> THE RECORDS
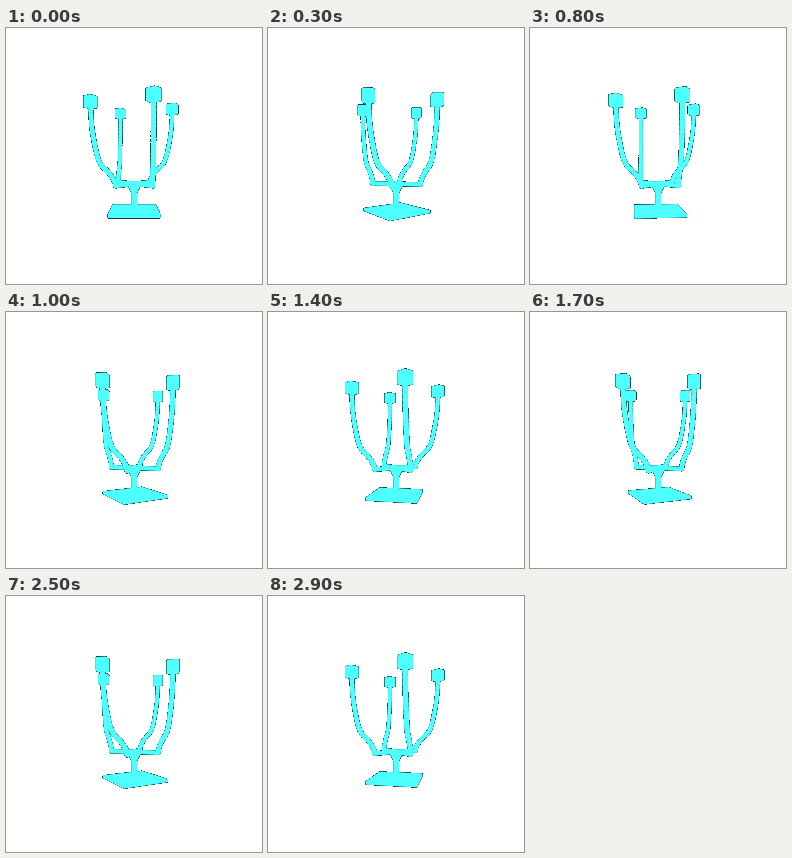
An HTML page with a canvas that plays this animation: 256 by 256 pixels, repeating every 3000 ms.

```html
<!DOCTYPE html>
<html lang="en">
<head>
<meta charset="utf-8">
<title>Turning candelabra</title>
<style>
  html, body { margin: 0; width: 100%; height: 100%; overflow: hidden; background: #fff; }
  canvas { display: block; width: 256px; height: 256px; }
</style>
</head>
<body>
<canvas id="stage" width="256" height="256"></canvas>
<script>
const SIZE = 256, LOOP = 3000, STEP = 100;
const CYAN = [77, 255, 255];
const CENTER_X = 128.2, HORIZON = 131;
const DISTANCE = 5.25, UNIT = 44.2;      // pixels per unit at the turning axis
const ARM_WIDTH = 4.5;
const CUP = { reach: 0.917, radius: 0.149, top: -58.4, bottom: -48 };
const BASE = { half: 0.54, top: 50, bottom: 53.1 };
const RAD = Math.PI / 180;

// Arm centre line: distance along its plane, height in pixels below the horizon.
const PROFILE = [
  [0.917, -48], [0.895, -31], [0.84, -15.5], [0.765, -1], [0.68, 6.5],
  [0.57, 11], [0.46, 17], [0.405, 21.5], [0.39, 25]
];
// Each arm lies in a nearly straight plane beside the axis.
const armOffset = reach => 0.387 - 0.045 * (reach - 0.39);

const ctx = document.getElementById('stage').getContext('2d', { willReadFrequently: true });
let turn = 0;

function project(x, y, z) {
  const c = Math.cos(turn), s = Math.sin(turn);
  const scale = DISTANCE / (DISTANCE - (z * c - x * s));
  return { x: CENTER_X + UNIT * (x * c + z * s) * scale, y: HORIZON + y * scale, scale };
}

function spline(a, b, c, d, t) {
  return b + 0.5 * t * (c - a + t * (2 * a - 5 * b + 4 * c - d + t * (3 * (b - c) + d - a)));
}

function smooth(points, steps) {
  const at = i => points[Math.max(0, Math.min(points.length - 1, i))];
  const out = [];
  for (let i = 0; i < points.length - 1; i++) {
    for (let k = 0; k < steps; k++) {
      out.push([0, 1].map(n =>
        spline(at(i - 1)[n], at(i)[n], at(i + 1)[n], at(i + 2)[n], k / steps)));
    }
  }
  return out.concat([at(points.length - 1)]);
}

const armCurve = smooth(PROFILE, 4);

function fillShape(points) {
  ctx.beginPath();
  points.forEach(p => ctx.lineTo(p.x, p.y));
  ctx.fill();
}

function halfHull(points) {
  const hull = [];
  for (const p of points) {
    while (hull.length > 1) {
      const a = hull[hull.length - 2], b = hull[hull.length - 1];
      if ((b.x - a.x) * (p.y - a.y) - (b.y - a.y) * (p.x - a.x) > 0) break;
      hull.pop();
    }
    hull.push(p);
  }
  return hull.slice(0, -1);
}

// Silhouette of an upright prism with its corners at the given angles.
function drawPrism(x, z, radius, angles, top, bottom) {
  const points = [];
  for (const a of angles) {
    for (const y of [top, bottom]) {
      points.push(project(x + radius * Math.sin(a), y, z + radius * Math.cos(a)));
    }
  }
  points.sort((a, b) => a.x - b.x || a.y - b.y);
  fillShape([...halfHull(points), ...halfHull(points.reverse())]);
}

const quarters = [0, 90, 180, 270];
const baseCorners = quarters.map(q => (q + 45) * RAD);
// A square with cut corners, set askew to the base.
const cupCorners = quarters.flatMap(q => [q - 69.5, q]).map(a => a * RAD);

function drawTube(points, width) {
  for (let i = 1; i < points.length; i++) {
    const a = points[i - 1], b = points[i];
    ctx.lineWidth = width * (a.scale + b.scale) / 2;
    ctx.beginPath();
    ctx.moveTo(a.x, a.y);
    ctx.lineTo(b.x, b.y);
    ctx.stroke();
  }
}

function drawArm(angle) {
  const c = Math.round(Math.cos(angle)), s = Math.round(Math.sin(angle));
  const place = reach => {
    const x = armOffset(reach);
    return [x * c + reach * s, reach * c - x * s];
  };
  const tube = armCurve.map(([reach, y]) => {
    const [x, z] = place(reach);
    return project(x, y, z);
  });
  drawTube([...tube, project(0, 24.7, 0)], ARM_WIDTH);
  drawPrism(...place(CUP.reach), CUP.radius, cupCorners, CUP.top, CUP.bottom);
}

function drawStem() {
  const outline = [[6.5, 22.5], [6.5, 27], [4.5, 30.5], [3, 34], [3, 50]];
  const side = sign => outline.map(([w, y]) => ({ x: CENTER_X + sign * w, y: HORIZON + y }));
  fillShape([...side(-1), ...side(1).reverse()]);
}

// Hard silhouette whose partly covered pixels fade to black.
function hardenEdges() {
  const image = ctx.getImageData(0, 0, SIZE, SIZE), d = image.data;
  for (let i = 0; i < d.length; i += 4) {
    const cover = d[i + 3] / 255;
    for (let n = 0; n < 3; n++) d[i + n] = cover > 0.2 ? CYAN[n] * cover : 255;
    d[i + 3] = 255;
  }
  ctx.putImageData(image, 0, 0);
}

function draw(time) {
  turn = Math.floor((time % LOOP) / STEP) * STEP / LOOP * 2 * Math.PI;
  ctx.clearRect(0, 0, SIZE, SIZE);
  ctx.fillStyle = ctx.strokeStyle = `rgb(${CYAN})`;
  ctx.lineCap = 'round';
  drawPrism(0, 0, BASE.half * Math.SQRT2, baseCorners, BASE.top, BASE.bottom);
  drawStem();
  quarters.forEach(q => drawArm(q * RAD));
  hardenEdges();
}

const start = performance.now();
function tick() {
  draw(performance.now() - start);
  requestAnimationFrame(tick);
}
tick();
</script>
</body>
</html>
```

* * *

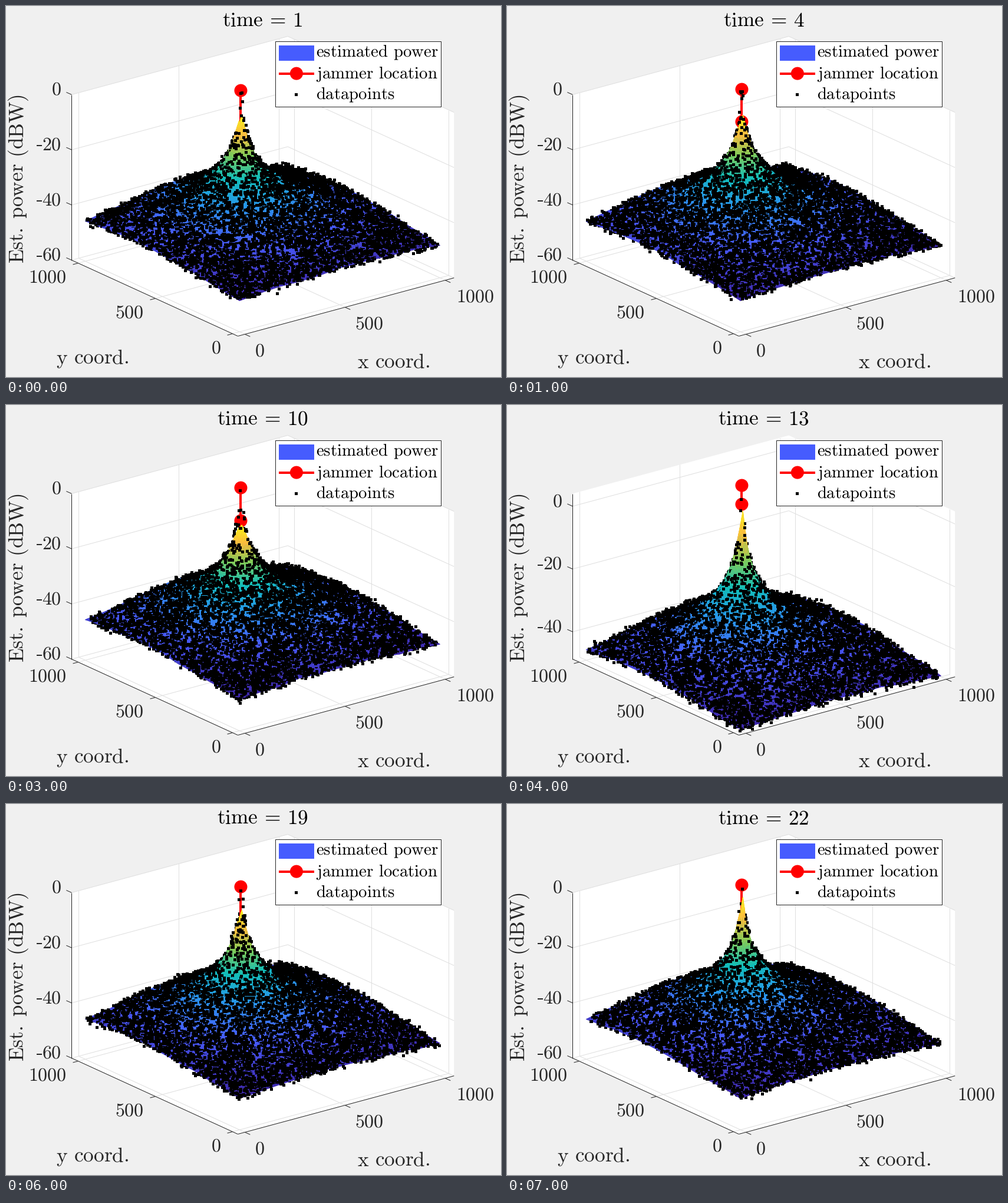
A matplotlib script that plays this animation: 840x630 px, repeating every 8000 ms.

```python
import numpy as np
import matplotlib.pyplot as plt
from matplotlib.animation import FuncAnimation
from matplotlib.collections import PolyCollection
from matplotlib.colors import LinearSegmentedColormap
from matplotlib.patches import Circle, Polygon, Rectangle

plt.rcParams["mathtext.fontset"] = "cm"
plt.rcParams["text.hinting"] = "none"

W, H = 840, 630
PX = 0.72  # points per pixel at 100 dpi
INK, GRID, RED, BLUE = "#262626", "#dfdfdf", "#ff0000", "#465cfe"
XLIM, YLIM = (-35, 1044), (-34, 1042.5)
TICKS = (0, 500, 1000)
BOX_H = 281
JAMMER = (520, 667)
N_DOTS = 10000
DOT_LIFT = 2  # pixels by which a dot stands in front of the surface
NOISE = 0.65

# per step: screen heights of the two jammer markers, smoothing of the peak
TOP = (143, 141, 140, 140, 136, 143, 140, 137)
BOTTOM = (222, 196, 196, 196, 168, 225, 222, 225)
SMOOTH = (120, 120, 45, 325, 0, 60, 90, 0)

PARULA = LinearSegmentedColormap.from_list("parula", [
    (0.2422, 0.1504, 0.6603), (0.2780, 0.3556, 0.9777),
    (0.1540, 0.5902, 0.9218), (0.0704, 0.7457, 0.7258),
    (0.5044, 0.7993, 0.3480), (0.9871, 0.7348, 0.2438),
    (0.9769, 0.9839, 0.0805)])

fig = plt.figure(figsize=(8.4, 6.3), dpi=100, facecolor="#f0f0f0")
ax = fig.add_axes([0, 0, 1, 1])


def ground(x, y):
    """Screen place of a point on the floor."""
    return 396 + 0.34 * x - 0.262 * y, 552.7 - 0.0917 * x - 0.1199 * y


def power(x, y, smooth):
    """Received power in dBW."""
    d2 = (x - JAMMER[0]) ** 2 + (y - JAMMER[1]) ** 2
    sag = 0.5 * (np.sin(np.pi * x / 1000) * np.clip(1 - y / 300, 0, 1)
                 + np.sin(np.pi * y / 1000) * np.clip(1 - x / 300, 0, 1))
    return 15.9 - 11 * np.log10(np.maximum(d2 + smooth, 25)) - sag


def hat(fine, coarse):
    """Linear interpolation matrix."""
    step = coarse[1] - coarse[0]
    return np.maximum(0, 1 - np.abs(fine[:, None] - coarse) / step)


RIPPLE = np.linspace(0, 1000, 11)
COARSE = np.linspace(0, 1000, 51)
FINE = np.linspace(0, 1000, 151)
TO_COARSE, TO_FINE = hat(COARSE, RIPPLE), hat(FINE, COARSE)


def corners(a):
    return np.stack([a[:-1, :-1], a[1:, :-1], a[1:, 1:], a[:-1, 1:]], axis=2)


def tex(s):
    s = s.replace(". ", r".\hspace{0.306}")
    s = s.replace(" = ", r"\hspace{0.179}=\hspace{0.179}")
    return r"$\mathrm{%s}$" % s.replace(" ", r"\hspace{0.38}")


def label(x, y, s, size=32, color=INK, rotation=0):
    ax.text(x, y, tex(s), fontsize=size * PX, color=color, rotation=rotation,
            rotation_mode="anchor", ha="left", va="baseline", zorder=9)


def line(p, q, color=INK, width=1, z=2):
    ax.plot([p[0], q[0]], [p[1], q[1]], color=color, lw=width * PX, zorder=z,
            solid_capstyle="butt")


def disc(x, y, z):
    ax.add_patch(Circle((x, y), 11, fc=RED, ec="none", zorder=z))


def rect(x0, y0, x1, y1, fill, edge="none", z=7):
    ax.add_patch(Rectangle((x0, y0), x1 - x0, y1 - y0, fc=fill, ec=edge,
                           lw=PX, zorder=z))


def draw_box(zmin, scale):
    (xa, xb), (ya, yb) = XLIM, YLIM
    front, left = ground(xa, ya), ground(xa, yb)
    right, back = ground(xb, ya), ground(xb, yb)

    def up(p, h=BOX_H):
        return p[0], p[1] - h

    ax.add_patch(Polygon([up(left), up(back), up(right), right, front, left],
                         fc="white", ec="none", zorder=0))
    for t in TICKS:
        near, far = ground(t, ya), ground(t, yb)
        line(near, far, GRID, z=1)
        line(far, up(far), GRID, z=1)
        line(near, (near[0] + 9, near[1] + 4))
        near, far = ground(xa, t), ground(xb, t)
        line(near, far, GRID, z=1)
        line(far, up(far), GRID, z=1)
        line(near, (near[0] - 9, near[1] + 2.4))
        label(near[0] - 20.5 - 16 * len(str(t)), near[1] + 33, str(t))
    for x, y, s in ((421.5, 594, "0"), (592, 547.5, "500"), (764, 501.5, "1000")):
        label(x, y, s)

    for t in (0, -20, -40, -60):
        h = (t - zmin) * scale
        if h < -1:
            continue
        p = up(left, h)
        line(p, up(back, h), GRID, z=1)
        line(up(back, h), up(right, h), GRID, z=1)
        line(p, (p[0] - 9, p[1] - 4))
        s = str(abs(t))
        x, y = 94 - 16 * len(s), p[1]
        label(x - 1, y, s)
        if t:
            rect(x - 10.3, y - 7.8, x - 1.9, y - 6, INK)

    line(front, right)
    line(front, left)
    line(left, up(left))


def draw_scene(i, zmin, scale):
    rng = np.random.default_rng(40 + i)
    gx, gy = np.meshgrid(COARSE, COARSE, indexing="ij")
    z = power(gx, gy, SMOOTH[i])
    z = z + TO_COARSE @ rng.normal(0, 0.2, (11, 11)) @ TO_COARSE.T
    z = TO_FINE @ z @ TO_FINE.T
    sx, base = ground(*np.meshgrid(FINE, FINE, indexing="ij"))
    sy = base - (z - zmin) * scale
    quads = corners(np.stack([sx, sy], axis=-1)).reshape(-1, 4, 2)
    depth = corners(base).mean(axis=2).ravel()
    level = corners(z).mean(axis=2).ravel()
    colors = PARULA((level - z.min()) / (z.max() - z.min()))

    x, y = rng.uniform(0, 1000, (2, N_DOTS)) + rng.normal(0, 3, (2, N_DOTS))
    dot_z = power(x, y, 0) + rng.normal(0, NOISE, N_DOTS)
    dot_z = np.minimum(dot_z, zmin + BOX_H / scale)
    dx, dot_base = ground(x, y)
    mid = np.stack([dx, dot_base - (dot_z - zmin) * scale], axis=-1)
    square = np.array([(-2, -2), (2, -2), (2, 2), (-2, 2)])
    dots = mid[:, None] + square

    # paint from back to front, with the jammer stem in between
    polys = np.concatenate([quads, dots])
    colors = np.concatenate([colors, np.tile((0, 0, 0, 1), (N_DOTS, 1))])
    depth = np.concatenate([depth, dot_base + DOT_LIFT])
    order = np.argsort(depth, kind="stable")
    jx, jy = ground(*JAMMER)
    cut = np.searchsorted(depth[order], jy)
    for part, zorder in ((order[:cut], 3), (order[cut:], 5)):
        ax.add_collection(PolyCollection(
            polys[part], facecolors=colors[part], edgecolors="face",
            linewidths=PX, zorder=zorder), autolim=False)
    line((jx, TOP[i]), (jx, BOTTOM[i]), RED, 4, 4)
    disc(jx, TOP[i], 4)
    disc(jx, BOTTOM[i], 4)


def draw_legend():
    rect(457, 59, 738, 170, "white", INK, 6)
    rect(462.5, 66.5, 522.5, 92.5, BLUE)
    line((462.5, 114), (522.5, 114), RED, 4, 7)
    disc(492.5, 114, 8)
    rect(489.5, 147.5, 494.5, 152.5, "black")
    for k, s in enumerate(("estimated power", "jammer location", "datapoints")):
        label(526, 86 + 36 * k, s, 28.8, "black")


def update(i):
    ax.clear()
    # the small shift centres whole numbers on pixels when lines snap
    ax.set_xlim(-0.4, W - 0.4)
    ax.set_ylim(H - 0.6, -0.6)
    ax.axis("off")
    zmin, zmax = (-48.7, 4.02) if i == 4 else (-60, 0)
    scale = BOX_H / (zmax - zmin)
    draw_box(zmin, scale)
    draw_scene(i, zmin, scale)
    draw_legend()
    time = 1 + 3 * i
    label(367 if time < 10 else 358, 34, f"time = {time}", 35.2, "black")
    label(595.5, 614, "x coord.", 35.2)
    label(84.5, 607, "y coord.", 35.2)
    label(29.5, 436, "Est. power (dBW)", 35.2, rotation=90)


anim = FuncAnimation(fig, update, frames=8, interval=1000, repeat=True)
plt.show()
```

> EXERCISE GOAL
Go through the entries and return each line where the word "meshgrid" appears.

> WRITTEN RESPONSE
    gx, gy = np.meshgrid(COARSE, COARSE, indexing="ij")
    sx, base = ground(*np.meshgrid(FINE, FINE, indexing="ij"))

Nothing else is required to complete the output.